Last week, Iowa Pacific Holdings told Warren County officials it would back off its plan to store empty tanker cars on tracks in the Adirondacks if the county compensated it for lost revenue. The company estimates the revenue would be seven figures.
No money was forthcoming, and this week Iowa Pacific moved more than two dozen tanker cars through the Adirondacks to park them on a siding near the Boreas River in the town of Minerva. Click here to watch a video of the cars moving through North River.
The aerial photo above shows just how close to the Boreas the cars are.
As it did here, Iowa Pacific offered to move the cars for a fee—in this case, $275,000, according to the Chicago Tribune.
“In my opinion, these guys are railroad trolls,” Matt Garrison, a developer, told the Tribune. “They want to get paid to move out of the way.”
Iowa Pacific’s lawyer, David Michaud, defended the offer as fair.
One concern of Adirondack environmentalists is that the tankers could leak and contaminate the environment, including the Boreas River. The Boreas is designated a Scenic River in the state’s Wild, Scenic, and Recreational Rivers System.
Peter Bauer, executive director of Protect the Adirondacks, said in a news release today that there are “28 used oil tankers cars” on the tracks north of North Woods Club Road. The tracks cut through the Vanderwhacker Mountain Wild Forest Area. “Each tanker car is roughly 58 feet in length and the 28 cars lined nearly one-third of a mile of rail track,” Bauer said.
The news release said Minerva Supervisor Stephen McNally opposes the storage plan. “There are many groups and individuals who work tirelessly to keep the Adirondack Park as the jewel that it is, but I cannot see how storing these cars goes along with this vision,” McNally is quoted as saying.
The state Department of Environmental Conservation and Adirondack Park Agency say they are looking into what can be done about the railcars.
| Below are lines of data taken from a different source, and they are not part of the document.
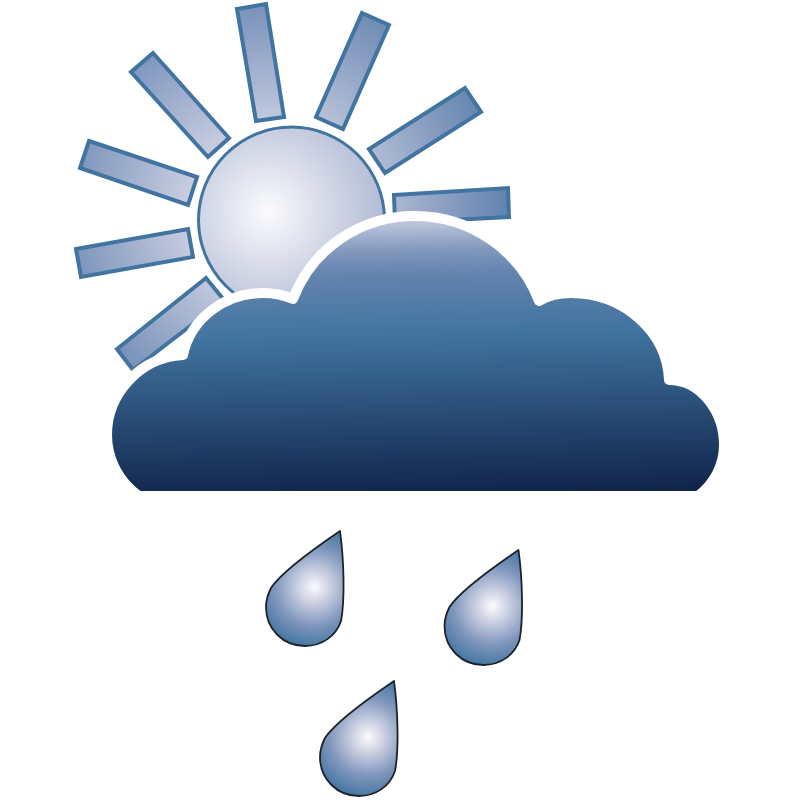
<!DOCTYPE html>
<html lang="en">
<head>
<meta charset="utf-8">
<title>Sun, cloud and rain</title>
<style>
:root {
  --paper: #ffffff;
  --glow: #fbfbfd;
  --mist: #c3cade;
  --haze: #8097bd;
  --steel: #4174a0;
  --navy: #10244a;
  --ink: #1c2228;
}
html, body { margin: 0; background: var(--paper); }
body { width: 800px; height: 800px; overflow: hidden; }
svg { display: block; }
.sun { fill: url(#sunlight); stroke: var(--steel); }
.disc { stroke-width: 3; }
.rays { stroke-width: 4; }
.cloud { fill: url(#cloud-shade); stroke: var(--paper); stroke-width: 10; stroke-linejoin: round; }
.drop { fill: url(#drop-shine); stroke: var(--ink); stroke-width: 1.8; stroke-linejoin: round; }
.stop-glow { stop-color: var(--glow); }
.stop-mist { stop-color: var(--mist); }
.stop-haze { stop-color: var(--haze); }
.stop-steel { stop-color: var(--steel); }
.stop-navy { stop-color: var(--navy); }
</style>
</head>
<body>
<svg width="800" height="800" viewBox="0 0 800 800" role="img" aria-label="Sun behind a rain cloud with three raindrops">
  <defs>
    <radialGradient id="sunlight" gradientUnits="userSpaceOnUse" cx="268" cy="211" r="285">
      <stop class="stop-glow" offset="0"/>
      <stop class="stop-mist" offset=".31"/>
      <stop class="stop-haze" offset=".68"/>
      <stop class="stop-steel" offset="1"/>
    </radialGradient>
    <linearGradient id="cloud-shade" gradientUnits="userSpaceOnUse" x1="412" y1="211" x2="418" y2="496">
      <stop class="stop-mist" offset="0.03"/>
      <stop class="stop-haze" offset=".14"/>
      <stop offset=".22" stop-color="#6384ae"/>
      <stop class="stop-steel" offset=".43"/>
      <stop class="stop-navy" offset="1"/>
    </linearGradient>
    <radialGradient id="drop-shine" gradientUnits="userSpaceOnUse" cx="314" cy="587" r="62">
      <stop class="stop-glow" offset="0"/>
      <stop class="stop-mist" offset=".3"/>
      <stop class="stop-haze" offset=".62"/>
      <stop class="stop-steel" offset="1"/>
    </radialGradient>
    <path id="raindrop" d="M340 531C344 560 345 600 341 621C336 636 322 646 305 646C283 646 266 629 266 607C266 600 268 594 271 588C282 571 318 546 340 531Z"/>
  </defs>

  <g class="sun">
    <circle class="disc" cx="291.5" cy="220" r="93"/>
    <g class="rays">
      <polygon points="237,9 266,4 284,117 256,121"/>
      <polygon points="362,13 389,25 343,129 316,117"/>
      <polygon points="465,88 481,112 385,173 369,149"/>
      <polygon points="394,195 508,188 509,217 395,223"/>
      <polygon points="153,53 229,138 208,157 131,72"/>
      <polygon points="89,141 197,177 188,205 80,168"/>
      <polygon points="76,249 188,229 193,257 81,277"/>
      <polygon points="117,349 206,278 224,300 133,370"/>
    </g>
  </g>

  <path class="cloud" d="M139 496C119 482 107 459 107 435C107 393 141 357 183 355C191 318 225 293 263 293C274 293 284 295 293 299C312 249 360 216 415 216C471 216 520 251 539 301C549 295 560 293 571 293C624 293 667 332 669 380C701 380 724 412 724 445C724 465 714 484 698 496Z"/>

  <g class="rain">
    <use class="drop" href="#raindrop"/>
    <use class="drop" href="#raindrop" x="178.5" y="19"/>
    <use class="drop" href="#raindrop" x="54" y="150"/>
  </g>
</svg>
</body>
</html>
The company, however, contends that that the state does not have jurisdiction over the railroad.
Look for a full article on the controversy in the forthcoming November/December issue of the Adirondack Explorer.